(Information provided)

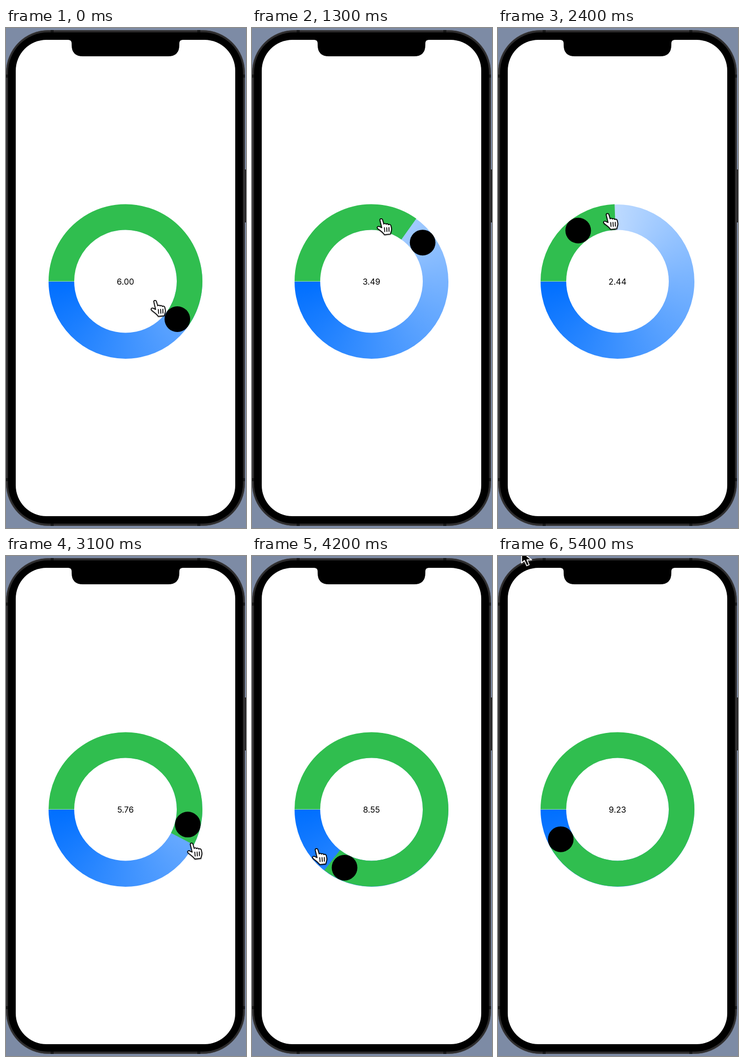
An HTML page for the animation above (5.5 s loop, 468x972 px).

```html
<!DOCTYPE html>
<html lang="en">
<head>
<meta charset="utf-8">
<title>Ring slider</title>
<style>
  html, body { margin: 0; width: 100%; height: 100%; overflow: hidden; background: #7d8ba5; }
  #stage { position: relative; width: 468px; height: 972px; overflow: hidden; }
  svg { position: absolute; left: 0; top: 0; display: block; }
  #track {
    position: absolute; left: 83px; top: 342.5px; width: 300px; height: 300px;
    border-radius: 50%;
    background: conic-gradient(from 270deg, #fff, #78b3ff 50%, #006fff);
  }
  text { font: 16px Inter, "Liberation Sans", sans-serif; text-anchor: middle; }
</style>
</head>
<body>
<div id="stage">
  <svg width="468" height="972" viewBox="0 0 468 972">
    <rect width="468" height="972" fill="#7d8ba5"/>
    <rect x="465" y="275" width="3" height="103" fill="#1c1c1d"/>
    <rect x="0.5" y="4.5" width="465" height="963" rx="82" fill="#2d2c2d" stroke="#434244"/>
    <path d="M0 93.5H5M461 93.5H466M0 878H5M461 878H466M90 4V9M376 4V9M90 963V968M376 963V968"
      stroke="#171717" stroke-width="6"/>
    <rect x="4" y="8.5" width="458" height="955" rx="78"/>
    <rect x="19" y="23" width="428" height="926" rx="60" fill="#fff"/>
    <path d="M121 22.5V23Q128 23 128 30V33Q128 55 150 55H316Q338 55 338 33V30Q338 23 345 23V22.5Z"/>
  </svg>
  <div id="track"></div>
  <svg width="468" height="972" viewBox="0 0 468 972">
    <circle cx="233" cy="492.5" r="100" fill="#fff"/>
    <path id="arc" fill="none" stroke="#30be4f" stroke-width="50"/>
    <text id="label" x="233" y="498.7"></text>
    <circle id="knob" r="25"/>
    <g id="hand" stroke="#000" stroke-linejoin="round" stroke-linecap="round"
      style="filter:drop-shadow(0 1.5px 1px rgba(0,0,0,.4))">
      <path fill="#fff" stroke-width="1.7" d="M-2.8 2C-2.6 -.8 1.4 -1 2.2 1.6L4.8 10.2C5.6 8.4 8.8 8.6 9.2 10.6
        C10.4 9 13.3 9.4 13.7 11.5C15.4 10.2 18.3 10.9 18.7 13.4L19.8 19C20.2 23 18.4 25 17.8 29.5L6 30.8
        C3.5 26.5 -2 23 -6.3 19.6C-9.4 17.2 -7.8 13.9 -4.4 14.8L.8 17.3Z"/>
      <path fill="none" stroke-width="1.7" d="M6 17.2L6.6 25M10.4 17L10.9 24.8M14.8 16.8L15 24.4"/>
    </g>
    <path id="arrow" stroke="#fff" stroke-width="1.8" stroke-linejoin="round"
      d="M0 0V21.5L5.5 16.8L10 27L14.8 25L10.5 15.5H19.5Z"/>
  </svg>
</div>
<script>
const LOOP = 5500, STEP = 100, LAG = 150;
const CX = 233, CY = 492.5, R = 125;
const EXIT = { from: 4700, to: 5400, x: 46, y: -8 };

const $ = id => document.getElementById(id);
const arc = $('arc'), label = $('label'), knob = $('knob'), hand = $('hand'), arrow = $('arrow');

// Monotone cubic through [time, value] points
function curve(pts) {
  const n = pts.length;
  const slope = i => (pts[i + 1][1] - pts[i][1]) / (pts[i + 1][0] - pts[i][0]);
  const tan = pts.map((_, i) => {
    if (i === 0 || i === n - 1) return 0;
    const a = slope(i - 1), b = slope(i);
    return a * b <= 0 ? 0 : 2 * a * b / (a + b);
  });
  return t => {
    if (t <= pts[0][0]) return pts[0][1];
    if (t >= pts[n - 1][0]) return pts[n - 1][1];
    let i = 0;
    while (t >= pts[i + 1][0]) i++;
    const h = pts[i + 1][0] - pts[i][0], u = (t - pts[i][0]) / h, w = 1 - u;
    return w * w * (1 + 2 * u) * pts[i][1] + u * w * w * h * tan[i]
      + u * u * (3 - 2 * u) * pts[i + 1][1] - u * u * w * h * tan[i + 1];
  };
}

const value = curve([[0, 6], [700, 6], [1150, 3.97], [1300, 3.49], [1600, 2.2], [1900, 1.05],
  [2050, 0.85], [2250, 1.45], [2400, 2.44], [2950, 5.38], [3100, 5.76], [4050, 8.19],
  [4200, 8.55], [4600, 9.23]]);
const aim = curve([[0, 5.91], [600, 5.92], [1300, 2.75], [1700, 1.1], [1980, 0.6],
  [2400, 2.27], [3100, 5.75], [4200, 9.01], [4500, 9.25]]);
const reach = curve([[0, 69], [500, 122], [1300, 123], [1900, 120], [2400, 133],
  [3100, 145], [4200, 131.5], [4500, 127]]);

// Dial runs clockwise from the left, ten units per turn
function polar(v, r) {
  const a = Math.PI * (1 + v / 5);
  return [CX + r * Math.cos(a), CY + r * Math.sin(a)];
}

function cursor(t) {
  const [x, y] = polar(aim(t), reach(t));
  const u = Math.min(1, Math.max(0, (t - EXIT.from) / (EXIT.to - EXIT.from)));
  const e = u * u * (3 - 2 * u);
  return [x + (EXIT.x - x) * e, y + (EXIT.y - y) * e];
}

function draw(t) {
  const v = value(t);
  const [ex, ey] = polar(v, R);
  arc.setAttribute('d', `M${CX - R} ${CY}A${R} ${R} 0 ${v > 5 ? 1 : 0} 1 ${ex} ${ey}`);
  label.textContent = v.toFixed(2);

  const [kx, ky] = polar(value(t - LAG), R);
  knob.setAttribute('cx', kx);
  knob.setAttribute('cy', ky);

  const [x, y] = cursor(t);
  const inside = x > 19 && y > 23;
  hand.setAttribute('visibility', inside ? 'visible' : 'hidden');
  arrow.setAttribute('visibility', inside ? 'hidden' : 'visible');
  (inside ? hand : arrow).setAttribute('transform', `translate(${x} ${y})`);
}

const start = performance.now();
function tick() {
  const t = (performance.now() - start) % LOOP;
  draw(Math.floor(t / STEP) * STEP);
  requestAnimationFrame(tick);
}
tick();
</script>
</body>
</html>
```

(End Information provided)
(Information provided)

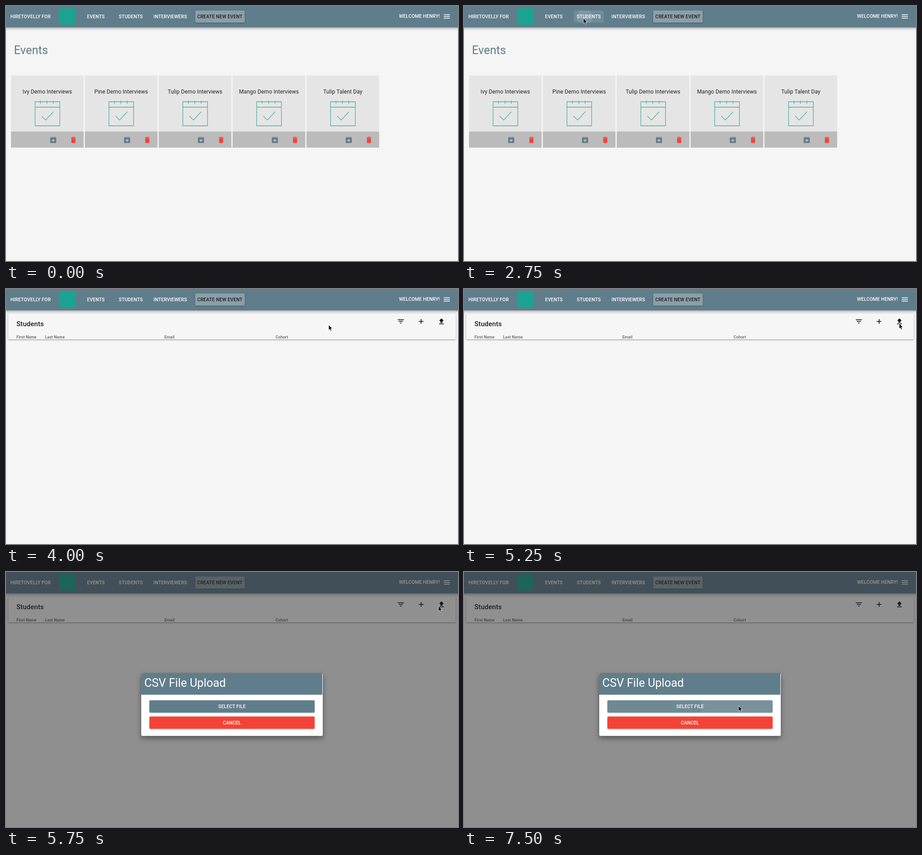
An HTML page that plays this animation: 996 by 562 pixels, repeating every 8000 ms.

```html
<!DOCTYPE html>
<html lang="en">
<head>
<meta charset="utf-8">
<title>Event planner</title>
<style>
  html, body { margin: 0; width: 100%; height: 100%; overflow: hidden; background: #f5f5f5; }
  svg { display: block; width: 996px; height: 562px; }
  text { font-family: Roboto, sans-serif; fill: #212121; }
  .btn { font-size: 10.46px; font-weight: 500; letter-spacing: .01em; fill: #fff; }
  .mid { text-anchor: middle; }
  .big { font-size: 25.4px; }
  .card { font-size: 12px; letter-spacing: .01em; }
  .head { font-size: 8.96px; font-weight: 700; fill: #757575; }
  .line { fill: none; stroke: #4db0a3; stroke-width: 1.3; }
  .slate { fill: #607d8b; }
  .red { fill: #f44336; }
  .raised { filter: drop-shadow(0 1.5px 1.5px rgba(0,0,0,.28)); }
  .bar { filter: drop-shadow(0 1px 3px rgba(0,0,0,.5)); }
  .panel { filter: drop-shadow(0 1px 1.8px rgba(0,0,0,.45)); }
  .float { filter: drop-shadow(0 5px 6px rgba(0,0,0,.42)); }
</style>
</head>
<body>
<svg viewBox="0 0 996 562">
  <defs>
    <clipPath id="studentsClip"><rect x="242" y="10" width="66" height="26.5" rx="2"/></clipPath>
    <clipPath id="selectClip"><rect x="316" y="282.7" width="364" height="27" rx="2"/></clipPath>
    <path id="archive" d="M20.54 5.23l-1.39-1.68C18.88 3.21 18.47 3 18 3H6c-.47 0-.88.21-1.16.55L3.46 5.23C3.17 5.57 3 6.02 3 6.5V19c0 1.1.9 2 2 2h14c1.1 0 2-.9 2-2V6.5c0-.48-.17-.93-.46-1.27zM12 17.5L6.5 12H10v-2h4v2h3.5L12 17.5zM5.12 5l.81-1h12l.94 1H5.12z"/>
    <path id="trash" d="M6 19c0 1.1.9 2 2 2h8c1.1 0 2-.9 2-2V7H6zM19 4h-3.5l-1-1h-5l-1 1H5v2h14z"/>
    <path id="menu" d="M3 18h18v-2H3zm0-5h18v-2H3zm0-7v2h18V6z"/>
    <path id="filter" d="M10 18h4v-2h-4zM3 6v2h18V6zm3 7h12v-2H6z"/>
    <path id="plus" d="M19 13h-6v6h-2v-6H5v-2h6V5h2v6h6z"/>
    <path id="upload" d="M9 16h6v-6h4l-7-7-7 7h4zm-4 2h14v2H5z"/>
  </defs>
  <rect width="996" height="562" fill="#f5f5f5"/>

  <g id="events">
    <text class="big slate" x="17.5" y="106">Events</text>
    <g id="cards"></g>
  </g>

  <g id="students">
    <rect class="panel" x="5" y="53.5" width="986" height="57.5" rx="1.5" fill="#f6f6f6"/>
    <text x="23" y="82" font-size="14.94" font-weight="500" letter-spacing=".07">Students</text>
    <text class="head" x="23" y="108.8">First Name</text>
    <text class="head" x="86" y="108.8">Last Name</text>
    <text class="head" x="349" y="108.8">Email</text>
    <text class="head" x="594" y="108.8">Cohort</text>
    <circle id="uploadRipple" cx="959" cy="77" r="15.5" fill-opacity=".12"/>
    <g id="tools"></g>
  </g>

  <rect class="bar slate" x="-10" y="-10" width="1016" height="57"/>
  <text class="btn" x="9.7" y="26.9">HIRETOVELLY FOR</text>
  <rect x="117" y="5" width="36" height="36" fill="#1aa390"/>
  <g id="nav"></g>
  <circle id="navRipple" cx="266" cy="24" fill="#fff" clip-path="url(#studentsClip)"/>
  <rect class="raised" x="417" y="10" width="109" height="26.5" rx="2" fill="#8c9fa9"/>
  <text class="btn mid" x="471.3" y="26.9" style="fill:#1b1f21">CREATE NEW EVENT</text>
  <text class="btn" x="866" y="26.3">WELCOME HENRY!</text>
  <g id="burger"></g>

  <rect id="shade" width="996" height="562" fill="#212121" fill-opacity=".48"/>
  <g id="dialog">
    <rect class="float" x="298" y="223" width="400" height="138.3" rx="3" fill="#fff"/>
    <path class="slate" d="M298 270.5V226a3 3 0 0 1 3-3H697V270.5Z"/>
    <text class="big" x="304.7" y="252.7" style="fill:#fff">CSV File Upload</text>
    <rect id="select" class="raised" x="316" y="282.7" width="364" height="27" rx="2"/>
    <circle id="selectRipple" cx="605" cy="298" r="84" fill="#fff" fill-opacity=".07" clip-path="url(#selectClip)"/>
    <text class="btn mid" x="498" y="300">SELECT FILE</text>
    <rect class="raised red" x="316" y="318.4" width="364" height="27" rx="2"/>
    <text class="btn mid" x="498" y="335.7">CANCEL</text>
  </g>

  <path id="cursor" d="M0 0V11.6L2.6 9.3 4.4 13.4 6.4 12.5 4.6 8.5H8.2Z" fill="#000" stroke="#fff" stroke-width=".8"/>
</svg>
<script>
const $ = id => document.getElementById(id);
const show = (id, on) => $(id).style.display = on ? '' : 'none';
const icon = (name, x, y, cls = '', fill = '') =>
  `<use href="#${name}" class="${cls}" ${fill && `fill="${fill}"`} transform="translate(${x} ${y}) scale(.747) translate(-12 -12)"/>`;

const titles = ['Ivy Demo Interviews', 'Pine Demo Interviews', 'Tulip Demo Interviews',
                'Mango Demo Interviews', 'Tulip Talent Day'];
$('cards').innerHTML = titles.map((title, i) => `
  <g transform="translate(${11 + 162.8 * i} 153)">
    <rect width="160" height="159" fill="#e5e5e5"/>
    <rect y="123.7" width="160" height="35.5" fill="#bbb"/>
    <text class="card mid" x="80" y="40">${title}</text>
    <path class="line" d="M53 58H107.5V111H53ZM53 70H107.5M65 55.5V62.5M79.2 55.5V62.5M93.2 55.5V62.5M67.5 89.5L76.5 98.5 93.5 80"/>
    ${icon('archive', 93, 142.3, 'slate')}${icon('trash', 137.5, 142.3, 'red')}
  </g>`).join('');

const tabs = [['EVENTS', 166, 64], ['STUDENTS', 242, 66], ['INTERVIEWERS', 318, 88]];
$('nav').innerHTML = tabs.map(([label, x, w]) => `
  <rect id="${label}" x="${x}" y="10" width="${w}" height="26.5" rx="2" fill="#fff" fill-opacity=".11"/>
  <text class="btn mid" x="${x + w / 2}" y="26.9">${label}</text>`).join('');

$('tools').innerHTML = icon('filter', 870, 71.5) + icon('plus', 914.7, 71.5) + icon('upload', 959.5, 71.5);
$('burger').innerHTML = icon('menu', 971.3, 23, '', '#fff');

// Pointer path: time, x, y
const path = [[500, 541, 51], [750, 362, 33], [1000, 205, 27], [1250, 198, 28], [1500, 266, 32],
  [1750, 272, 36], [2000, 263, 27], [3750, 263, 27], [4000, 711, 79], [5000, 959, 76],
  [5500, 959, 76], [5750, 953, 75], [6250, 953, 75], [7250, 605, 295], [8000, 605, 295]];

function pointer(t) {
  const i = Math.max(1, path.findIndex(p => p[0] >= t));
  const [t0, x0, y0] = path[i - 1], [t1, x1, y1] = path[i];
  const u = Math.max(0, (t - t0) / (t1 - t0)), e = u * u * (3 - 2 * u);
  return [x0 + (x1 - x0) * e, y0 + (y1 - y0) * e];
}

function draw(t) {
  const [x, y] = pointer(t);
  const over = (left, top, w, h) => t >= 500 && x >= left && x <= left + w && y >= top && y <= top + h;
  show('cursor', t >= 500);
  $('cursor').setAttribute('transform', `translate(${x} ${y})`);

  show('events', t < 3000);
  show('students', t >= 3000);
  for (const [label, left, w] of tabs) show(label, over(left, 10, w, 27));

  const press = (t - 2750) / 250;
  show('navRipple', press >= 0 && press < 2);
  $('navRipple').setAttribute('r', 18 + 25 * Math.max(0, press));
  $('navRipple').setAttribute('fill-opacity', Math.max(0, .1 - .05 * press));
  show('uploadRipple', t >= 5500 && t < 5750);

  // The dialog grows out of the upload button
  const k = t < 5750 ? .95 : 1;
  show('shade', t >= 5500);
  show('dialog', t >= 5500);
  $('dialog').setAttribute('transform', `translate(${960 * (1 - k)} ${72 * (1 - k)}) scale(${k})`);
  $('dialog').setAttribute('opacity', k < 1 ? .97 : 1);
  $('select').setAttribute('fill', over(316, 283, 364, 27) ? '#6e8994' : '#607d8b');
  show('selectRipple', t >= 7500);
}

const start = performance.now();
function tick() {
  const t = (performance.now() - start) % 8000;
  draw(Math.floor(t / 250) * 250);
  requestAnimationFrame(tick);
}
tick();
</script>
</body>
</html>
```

(End Information provided)

* **Work order**
Reproduce every line of the material above that has the string "linejoin".

* **Output below**
    <g id="hand" stroke="#000" stroke-linejoin="round" stroke-linecap="round"
    <path id="arrow" stroke="#fff" stroke-width="1.8" stroke-linejoin="round"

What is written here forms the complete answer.